The Director of the Western Hemisphere Department of the International Monetary Fund (IMF), Alejandro Werner, Friday said Latin America and the Caribbean have become the new coronavirus (COVID-19) global epicenter.
He said the human cost has been tragic, with over 100,000 lives lost. The economic toll has also been steep.
Werner said that the IMF’s World Economic Outlook Update now estimates the region to shrink by 9.4 per cent in 2020, four percentage points worse than the April projection and the worst recession on record, noting that a mild recovery to plus 3.7 per cent is projected in 2021.In his “Outlook for Latin America and the Caribbean: An Intensifying Pandemic,” the IMF official warned that countries should be cautious in reopening their economies and allow science and data to guide the process.
He said Caribbean economies have managed to flatten the COVID-19 curve, but their key lifelines have collapsed.
“We stand ready to use the IMF’s financial clout…to help Latin America and the Caribbean achieve a stronger recovery.”– IMF Director of the Western Hemisphere Department, Alejandro Werner
“With tourism coming to a virtual standstill and key source markets in advanced economies plunging into deeper recession, the region is likely to experience a very sharp and protracted contraction in economic activity.
“Despite the reopening of borders starting in June for some Caribbean countries, international tourist arrivals are expected to return to pre-crisis levels only gradually over the next three years. In addition, the steep drop in oil prices is hurting commodity exporters through a loss in exports and fiscal revenues. The ongoing hurricane season poses additional risks,” the IMF official added.
He said the rates of COVID-19 infections and deaths per capita are approaching those in Europe and the United States, with the total number of cases accounting for about 25 per cent of the worldwide total.
“Against this backdrop, countries should be very cautious when considering reopening their economies and allow science and data to guide the process. Indeed, many countries in the region have high levels of informality and low preparedness to handle new outbreaks, like a high occupancy of intensive care unit beds and low testing and tracing capacity,” Werner said.
The IMF official said weaker economic data and more protracted COVID-19 outbreaks explain the significant downward revisions compared to the April forecasts.
He said first quarter growth was worse than expected for most countries, while high frequency indicators – like industrial production, electricity consumption, retail sales, and employment – suggest that the decline in the second quarter will be deeper than projected in April.
“The pandemic’s still rapid spread indicates that social distancing measures will need to remain in place for a longer time, depressing economic activity in the second half of 2020 and leaving more scarring going forward.
“Despite the difficult outlook, external financial conditions have eased in recent weeks, largely reflecting strong actions by advanced economies’ central banks, which have allowed some countries to issue debt abroad.
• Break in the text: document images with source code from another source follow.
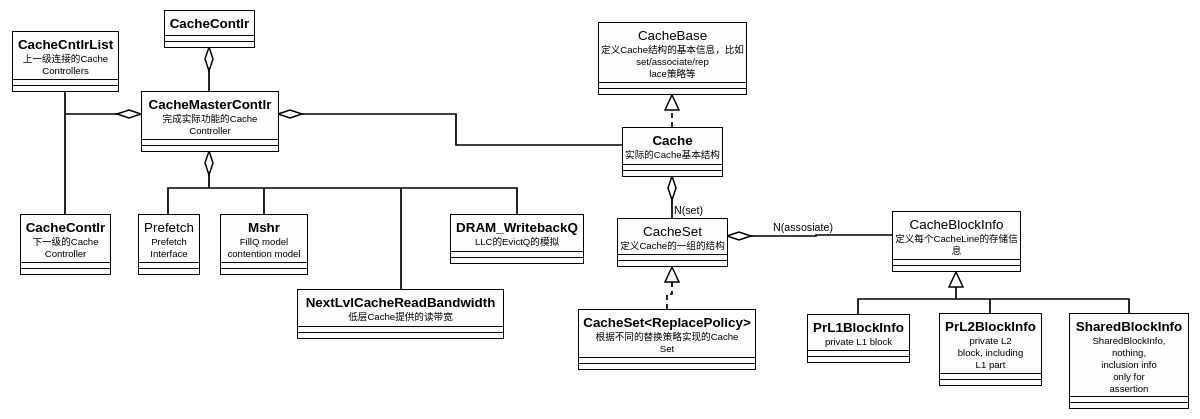
<!DOCTYPE html>
<html lang="zh-CN">
<head>
<meta charset="utf-8">
<title>Cache class diagram</title>
<style>
:root { --ink: #000; --paper: #fff; --node: #fdfdfd; }
* { box-sizing: border-box; margin: 0; padding: 0; }
body { width: 1200px; height: 419px; overflow: hidden; background: var(--paper); }
.diagram {
  position: relative; width: 1200px; height: 419px; overflow: hidden;
  color: var(--ink); font-family: "Liberation Sans", "Noto Sans CJK SC", sans-serif;
}
.relations { position: absolute; inset: 0; }
.line { fill: none; stroke: var(--ink); stroke-width: 1.7; }
.dashed { stroke-dasharray: 5 4; }
.end { fill: var(--paper); stroke: var(--ink); stroke-width: 1.5; }
.multiplicity { font-size: 10.7px; fill: var(--ink); }
.class {
  position: absolute; left: var(--x); top: var(--y); width: var(--w); height: var(--h);
  display: flex; flex-direction: column;
  border: 1px solid var(--ink); background: var(--node);
  text-align: center; white-space: nowrap;
}
.class header { flex: 1; min-height: 0; padding-top: 5px; }
.class h2 { font-size: 13.4px; line-height: 16px; font-weight: 700; }
.class.plain h2 { font-weight: 400; }
.class p { font-size: 9.6px; line-height: 12px; }
.attributes, .operations { flex: none; height: 6px; border-top: 1px solid var(--ink); }
</style>
</head>
<body>
<main class="diagram">
  <svg class="relations" width="1200" height="419" viewBox="0 0 1200 419" aria-hidden="true">
    <defs>
      <path id="diamond-down" d="M0 0L4 12L0 24L-4 12Z"/>
      <path id="diamond-right" d="M0 0L12 -4L24 0L12 4Z"/>
      <path id="triangle" d="M0 1L7 16H-7Z"/>
    </defs>
    <g class="line">
      <path d="M65 91V214M65 114H118"/>
      <path d="M209 71V91"/>
      <path d="M302 114H456V145H622"/>
      <path d="M209 175V188M168 214V188H517V214M264 188V214M401 188V289"/>
      <path d="M672 200V218"/>
      <path d="M751 236H816V235H892"/>
      <path d="M956 287V299M858 314V299H1129V313M990 299V313"/>
      <path class="dashed" d="M672 127V110"/>
      <path class="dashed" d="M667 309V294H672V282"/>
    </g>
    <g class="end">
      <use href="#diamond-down" x="209" y="47"/>
      <use href="#diamond-down" x="209" y="151"/>
      <use href="#diamond-down" x="672" y="176"/>
      <use href="#diamond-right" x="117" y="114"/>
      <use href="#diamond-right" x="278" y="114"/>
      <use href="#diamond-right" x="727" y="236"/>
      <use href="#triangle" x="672" y="94"/>
      <use href="#triangle" x="672" y="266"/>
      <use href="#triangle" x="956" y="271"/>
    </g>
    <g class="multiplicity">
      <text x="674" y="214">N(set)</text>
      <text x="773" y="231">N(assosiate)</text>
    </g>
  </svg>

  <article class="class" style="--x:12px;--y:31px;--w:107px;--h:61px">
    <header><h2>CacheCntlrList</h2><p>上一级连接的Cache<br>Controllers</p></header>
    <div class="attributes"></div><div class="operations"></div>
  </article>
  <article class="class" style="--x:164px;--y:10px;--w:91px;--h:38px">
    <header><h2>CacheContlr</h2></header>
    <div class="attributes"></div><div class="operations"></div>
  </article>
  <article class="class" style="--x:141px;--y:91px;--w:138px;--h:61px">
    <header><h2>CacheMasterContlr</h2><p>完成实际功能的Cache<br>Controller</p></header>
    <div class="attributes"></div><div class="operations"></div>
  </article>
  <article class="class" style="--x:20px;--y:214px;--w:91px;--h:61px">
    <header><h2>CacheContlr</h2><p>下一级的Cache<br>Controller</p></header>
    <div class="attributes"></div><div class="operations"></div>
  </article>
  <article class="class plain" style="--x:138px;--y:214px;--w:62px;--h:61px">
    <header><h2>Prefetch</h2><p>Prefetch<br>Interface</p></header>
    <div class="attributes"></div><div class="operations"></div>
  </article>
  <article class="class" style="--x:220px;--y:214px;--w:88px;--h:61px">
    <header><h2>Mshr</h2><p>FillQ model<br>contention model</p></header>
    <div class="attributes"></div><div class="operations"></div>
  </article>
  <article class="class" style="--x:297px;--y:289px;--w:207px;--h:50px">
    <header><h2>NextLvlCacheReadBandwidth</h2><p>低层Cache提供的读带宽</p></header>
    <div class="attributes"></div><div class="operations"></div>
  </article>
  <article class="class" style="--x:450px;--y:214px;--w:134px;--h:50px">
    <header><h2>DRAM_WritebackQ</h2><p>LLC的EvictQ的模拟</p></header>
    <div class="attributes"></div><div class="operations"></div>
  </article>
  <article class="class plain" style="--x:598px;--y:22px;--w:149px;--h:73px">
    <header><h2>CacheBase</h2><p>定义Cache结构的基本信息，比如<br>set/associate/rep<br>lace策略等</p></header>
    <div class="attributes"></div><div class="operations"></div>
  </article>
  <article class="class" style="--x:622px;--y:127px;--w:101px;--h:50px">
    <header><h2>Cache</h2><p>实际的Cache基本结构</p></header>
    <div class="attributes"></div><div class="operations"></div>
  </article>
  <article class="class plain" style="--x:617px;--y:218px;--w:111px;--h:49px">
    <header><h2>CacheSet</h2><p>定义Cache的一组的结构</p></header>
    <div class="attributes"></div><div class="operations"></div>
  </article>
  <article class="class" style="--x:578px;--y:309px;--w:178px;--h:61px">
    <header><h2>CacheSet&lt;ReplacePolicy&gt;</h2><p>根据不同的替换策略实现的Cache<br>Set</p></header>
    <div class="attributes"></div><div class="operations"></div>
  </article>
  <article class="class plain" style="--x:892px;--y:211px;--w:129px;--h:61px">
    <header><h2>CacheBlockInfo</h2><p>定义每个CacheLine的存储信<br>息</p></header>
    <div class="attributes"></div><div class="operations"></div>
  </article>
  <article class="class" style="--x:807px;--y:314px;--w:103px;--h:49px">
    <header><h2>PrL1BlockInfo</h2><p>private L1 block</p></header>
    <div class="attributes"></div><div class="operations"></div>
  </article>
  <article class="class" style="--x:939px;--y:313px;--w:103px;--h:73px">
    <header><h2>PrL2BlockInfo</h2><p>private L2<br>block, including<br>L1 part</p></header>
    <div class="attributes"></div><div class="operations"></div>
  </article>
  <article class="class" style="--x:1069px;--y:313px;--w:120px;--h:96px">
    <header><h2>SharedBlockInfo</h2><p>SharedBlockInfo,<br>nothing,<br>inclusion info<br>only for<br>assertion</p></header>
    <div class="attributes"></div><div class="operations"></div>
  </article>
</main>
</body>
</html>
However, financial conditions are still tighter than before the pandemic and are expected to remain volatile going forward.”
But Werner said risks remain elevated. The pandemic could worsen and last longer, depressing economic activity, stressing corporate balance sheets, raising poverty and inequality, and rekindling social tensions across the region.
“Upside surprises could also happen. Some recent high frequency indicators for advanced economies have been better than expected. Global growth could be stronger than expected, supporting exports, commodity prices, and tourism.”
He said the immediate priority for fiscal policy is to continue protecting lives and livelihoods, which given the limited fiscal space in the region, will require reprioritising expenditure and increasing its efficiency. “Policymakers will need to find creative ways to reach different segments of society, especially where informality is high. The fallout from the pandemic and associated policy response will also raise medium-term debt sustainability concerns in several countries. Commitment to a medium-term plan of fiscal consolidation and growth-enhancing structural reforms will be key to mitigate these concerns.”
He said monetary policy should remain accommodative given the subdued inflation outlook, negative output gaps, and elevated unemployment. Additional policy rate cuts and measures targeted to specific markets should be considered where necessary and possible, to support economic activity and ensure proper functioning of financial markets.
Werner said measures to maintain employment relationships, such as payroll support and financing of working capital will be important to avoid the closure of otherwise viable businesses, reduce long-term unemployment, support the recovery, minimise scarring and increase potential growth. Containment and mitigation policies should be appropriately calibrated to avoid a second pandemic wave and manage localised outbreaks.
Werner said that the IMF has acted swiftly to support its membership with quick and significant injections of emergency financing.
“Of the 70 loans approved since the pandemic began, totalling US$ 25 billion, 17 were for countries in the region, for a total of US$ 5.2 billion,” he said, adding “we stand ready to use the IMF’s financial clout, policy advice and capacity development resources to help Latin America and the Caribbean achieve a stronger recovery”.